Personal income taxes, by contrast, provided Ottawa $103 billion in 2005 and will total about $138 billion this year, a non-inflation adjusted rise of 33.6 per cent, while employment insurance premiums that garnered $16.5 billion then will total $22.7 billion this year, a 37 per cent rise.
Total government revenues were 16.2 per cent of the country’s gross domestic product in 2005. They’re projected to be down to 14.3 per cent this year.
And so it was that in the fall of 2005, the Liberal economic update was able to promise $100 million over five years to expand rural broadband, and $590 million over five years to support transportation infrastructure to enhance “Canada’s Pacific Gateway,” among other goodies.
Today, the combination of tax cuts and a determined drive to balance the books is putting a tremendous squeeze on everything from government procurement to services. Rural broadband and a Pacific gateway are on the Conservative agenda, but dollars are tight.
The parliamentary budget officer has been in a protracted fight since Flaherty delivered his 2012 budget to get the government to explain exactly where all the cuts are being made, to no avail. But the much-publicized closing of Veterans Affairs offices, Coast Guard stations and scientific libraries across the country begins to hint at the real cost of returning to surplus.
While most economists say next year’s electorally driven balanced budget target is not based on any fiscal imperative, the public appears to be largely onside.
A new Harris-Decima poll finds a remarkable consensus about deficit reduction that crosses regional and party lines.
The telephone survey of 1,008 respondents found that 60 per cent believe the government is doing at least a fair job (39 per cent) or better in managing the country’s finances.

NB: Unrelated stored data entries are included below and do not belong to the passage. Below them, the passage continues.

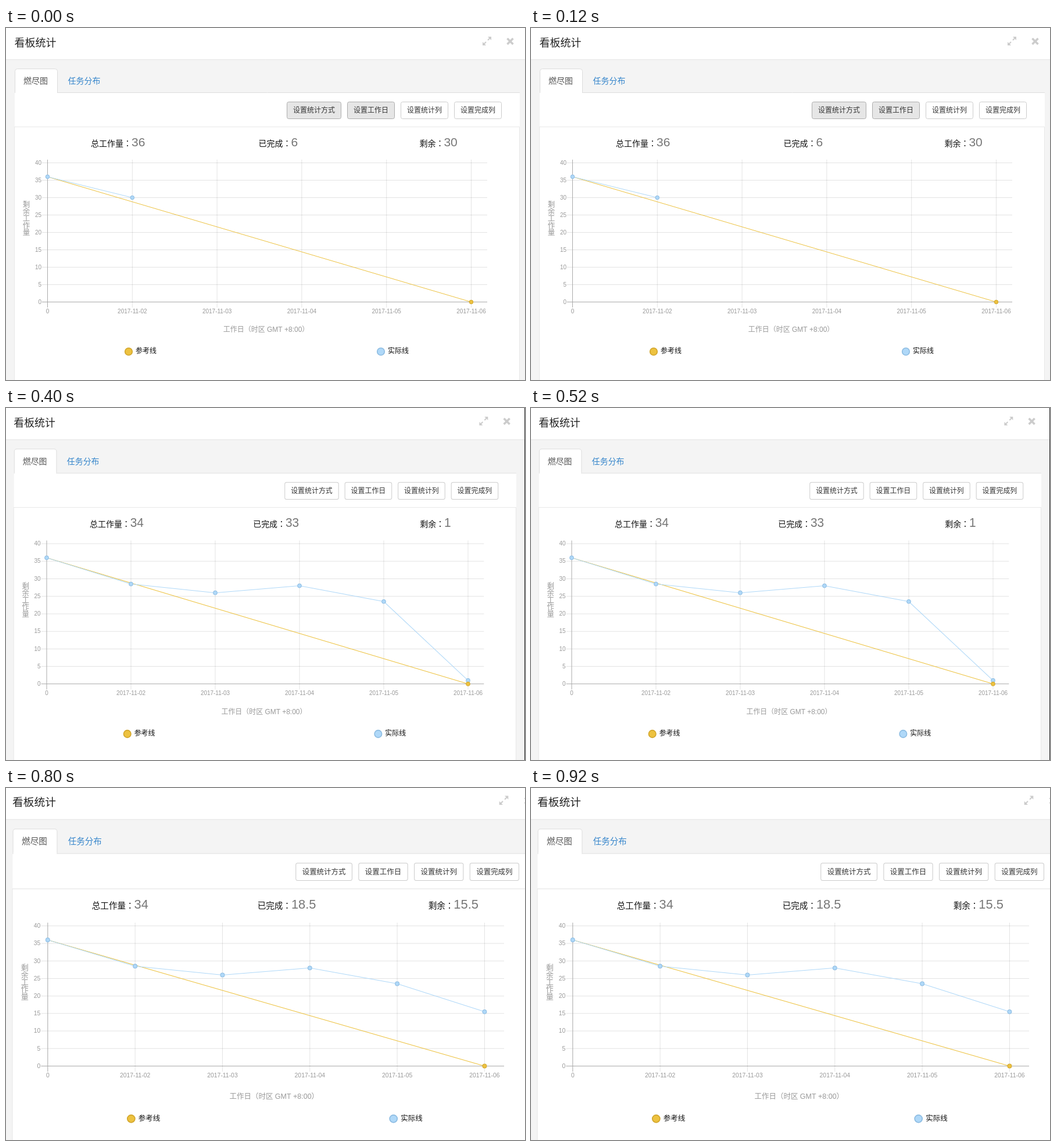
An HTML page with a canvas that plays this animation: 893x607 px, repeating every 1 s.

```html
<!DOCTYPE html>
<html>
<head>
<meta charset="utf-8">
<title>看板统计</title>
<style>
html, body { margin: 0; width: 100%; height: 100%; overflow: hidden; background: #fff; }
canvas { display: block; }
</style>
</head>
<body>
<canvas id="stage" width="893" height="607"></canvas>
<script>
const ctx = document.getElementById('stage').getContext('2d');
const SANS = '"Liberation Sans", "Noto Sans CJK SC", "Noto Sans CJK", sans-serif';
// Centres full-width punctuation in its cell
const CENTRED = '"Liberation Sans", "Noto Sans CJK TC", "Noto Sans CJK", sans-serif';
const YELLOW = ['#edc240', '#d2a62c'], BLUE = ['#afd8f8', '#8dbce2'];
const DATES = ['0', '2017-11-02', '2017-11-03', '2017-11-04', '2017-11-05', '2017-11-06'];
const TOP = 232.5;

// view: scale x, scale y, offset x, offset y; foot: shift of everything under the chart
const base = { left: 71.5, right: 800.5, height: 240, foot: 0, pressed: 0 };
const scenes = [
  { view: [1, 1, 0, 0], totals: [36, 6, 30], data: [36, 30], pressed: 2 },
  { view: [1.0027, 1, -1.2, 1], totals: [39, 11, 28], data: [36, 28.5, 26, 28] },
  { view: [.9945, 1.0075, -1.1, -.2], totals: [34, 33, 1], data: [36, 28.5, 26, 28, 23.5, 1] },
  { view: [.9931, 1.043, -1, -8.3], totals: [39, 11, 28], data: [36, 28.5, 26, 28, 28],
    height: 206, foot: -34 },
  { view: [1.04, 1.031, -4.1, -1.9], totals: [34, 18.5, 15.5], data: [36, 28.5, 26, 28, 23.5, 15.5],
    left: 73, right: 795.7, height: 234.4, foot: -3 }
].map(s => ({ ...base, ...s }));

function text(str, x, middle, size, color, align = 'left', family = SANS) {
  ctx.font = `${size}px ${family}`;
  ctx.textAlign = align;
  ctx.fillStyle = color;
  ctx.fillText(str, x, middle + size * .37);
}

function box(x, y, w, h, radius, fill, stroke) {
  ctx.beginPath();
  ctx.roundRect(x, y, w, h, radius);
  ctx.fillStyle = fill;
  ctx.fill();
  if (stroke) {
    ctx.lineWidth = 1;
    ctx.strokeStyle = stroke;
    ctx.stroke();
  }
}

function path(points, color, width = 1) {
  ctx.beginPath();
  points.forEach(p => ctx.lineTo(...p));
  ctx.strokeStyle = color;
  ctx.lineWidth = width;
  ctx.stroke();
}

function dot(x, y, r, [fill, stroke], width = 1) {
  ctx.beginPath();
  ctx.arc(x, y, r, 0, 7);
  ctx.fillStyle = fill;
  ctx.fill();
  ctx.lineWidth = width;
  ctx.strokeStyle = stroke;
  ctx.stroke();
}

function icons() {
  for (const d of [-1, 1]) {
    const x = 827.5 + d * 7.5, y = 22.5 - d * 7.5;
    ctx.beginPath();
    ctx.moveTo(x, y);
    ctx.lineTo(x - d * 6, y);
    ctx.lineTo(x, y + d * 6);
    ctx.fillStyle = '#ccc';
    ctx.fill();
    path([[x - d * 2, y + d * 2], [x - d * 6, y + d * 6]], '#ccc', 2);
    path([[867.5 - 5, 23 - d * 5], [867.5 + 5, 23 + d * 5]], '#ccc', 3.6);
  }
}

function frame(s) {
  box(-1, -1.5, 899, 800, 4, '#f4f4f4');
  box(-1, -1.5, 899, 55.5, [4, 4, 0, 0], '#fff');
  path([[-1, 54.5], [898, 54.5]], '#e5e5e5');
  text('看板统计', 14.5, 25.5, 18, '#222');
  icons();

  box(15, 111, 869, 60, 0, '#fff');
  path([[15, 111.5], [884, 111.5]], '#ddd');
  box(14.5, 170.5, 869, 452 + s.foot, 0, '#fff', '#e8e8e8');
  box(15.5, 70.5, 73, 41, [4, 4, 0, 0], '#fff', '#ddd');
  ctx.fillStyle = '#fff';
  ctx.fillRect(16, 110, 72, 3);
  text('燃尽图', 30, 91, 14, '#555');
  text('任务分布', 106.5, 91, 14, '#3585cb');

  let x = 483;
  ['设置统计方式', '设置工作日', '设置统计列', '设置完成列'].forEach((label, i) => {
    const w = label.length * 12 + 22, on = i < s.pressed;
    box(x + .5, 127.5, w - 1, 29, 3, on ? '#e6e6e6' : '#fff', on ? '#adadad' : '#ccc');
    text(label, x + w / 2, 142, 12, '#333', 'center');
    x += w + 10;
  });

  ['总工作量：', '已完成：', '剩余：'].forEach((label, i) => {
    ctx.font = `21px ${SANS}`;
    const w = label.length * 14;
    const start = 192.7 + i * 275.7 - (w + ctx.measureText(s.totals[i]).width) / 2;
    text(label, start, 198.8, 14, '#111', 'left', CENTRED);
    text(s.totals[i], start + w, 196.2, 21, '#777');
  });
}

function chart(s) {
  const bottom = TOP + s.height;
  const px = i => s.left + (s.right - s.left) * i / 5;
  const py = v => bottom - s.height * v / 40;

  for (let v = 0; v <= 40; v += 5) {
    path([[62, py(v)], [828, py(v)]], v ? 'rgba(0,0,0,.11)' : '#aaa');
    text(v, 61, py(v) - .5, 10, '#999', 'right');
  }
  DATES.forEach((date, i) => {
    path([[px(i), TOP - 5.5], [px(i), bottom + 9.5]], i ? 'rgba(0,0,0,.11)' : '#aaa');
    text(date, px(i), bottom + 15.5, 10, '#999', 'center');
  });
  [...'剩余工作量'].forEach((c, i) =>
    text(c, 35, 304 + i * 12 + (s.height - 240) / 3, 12.5, '#999', 'center'));

  const actual = s.data.map((v, i) => [px(i), py(v)]);
  path([[px(0), py(36)], [px(5), py(0)]], YELLOW[0]);
  path(actual, BLUE[0]);
  actual.forEach(p => dot(...p, 3.3, BLUE));
  dot(px(5), py(0), 3.3, YELLOW);
}

function footer(s) {
  text('工作日（时区 GMT +8:00）', 447.5, 520 + s.foot, 12, '#999', 'center', CENTRED);
  [['参考线', 211, YELLOW], ['实际线', 645, BLUE]].forEach(([label, x, color]) => {
    dot(x, 558 + s.foot, 6.3, color, 1.6);
    text(label, x + 12, 557 + s.foot, 12, '#111');
  });
}

function draw() {
  const s = scenes[Math.floor(performance.now() % 1000 / 200)];
  const [sx, sy, tx, ty] = s.view;
  ctx.setTransform(1, 0, 0, 1, 0, 0);
  ctx.fillStyle = '#333';
  ctx.fillRect(0, 0, 893, 607);
  ctx.setTransform(sx, 0, 0, sy, tx, ty);
  frame(s);
  chart(s);
  footer(s);
  requestAnimationFrame(draw);
}
draw();
</script>
</body>
</html>
```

And a clear majority, 57 per cent, believe the deficit should be eliminated before any increased spending occurs, compared to 34 per cent who said it is OK to increase spending even though there’s still red ink.
The Harris-Decima poll found that even among self-identified New Democrats, the split was 48-44 in favour of retiring any deficit before increasing spending.
Self-identified Green party and Bloc Quebecois supporters were almost identically fiscally hawkish to Conservatives, who favoured deficit reduction 69-25, with Liberal supporters falling between the Tories and NDP.
The poll is considered accurate within 3.1 percentage points, 19 times in 20.
“There’s a pragmatism that Canadians seem to share,” said pollster Doug Anderson of Harris-Decima. “It just seems there’s a lot more commonality across partisan stripes than you might expect, given rhetoric or traditional stereotyping.”
Sharpe, of the Centre for the Study of Living Standards, calls it an “all-encompassing ideology that we’ve all accepted for many years — which is unfortunate, because deficits are extremely useful in times of weak economic activity.”
The government’s drive to balance the books is actually putting a drag on the economy, according to many economists.
At the height of the stimulus spending in 2010, Canada’s GDP grew 3.2 per cent — of which about 1.1 per cent was attributed to government spending.
As stimulus spending was withdrawn, economic growth fell to 2.6 per cent in 2011 and was down to 1.8 per cent in 2012.
As Sharpe puts it, “You can have a significant deficit and still have a falling debt-to-GDP ratio. No one makes that point.”
For now, the consensus in the government and among the public appears to be hunker down and grind it out. The policy debate may renew only after the deficit is vanquished.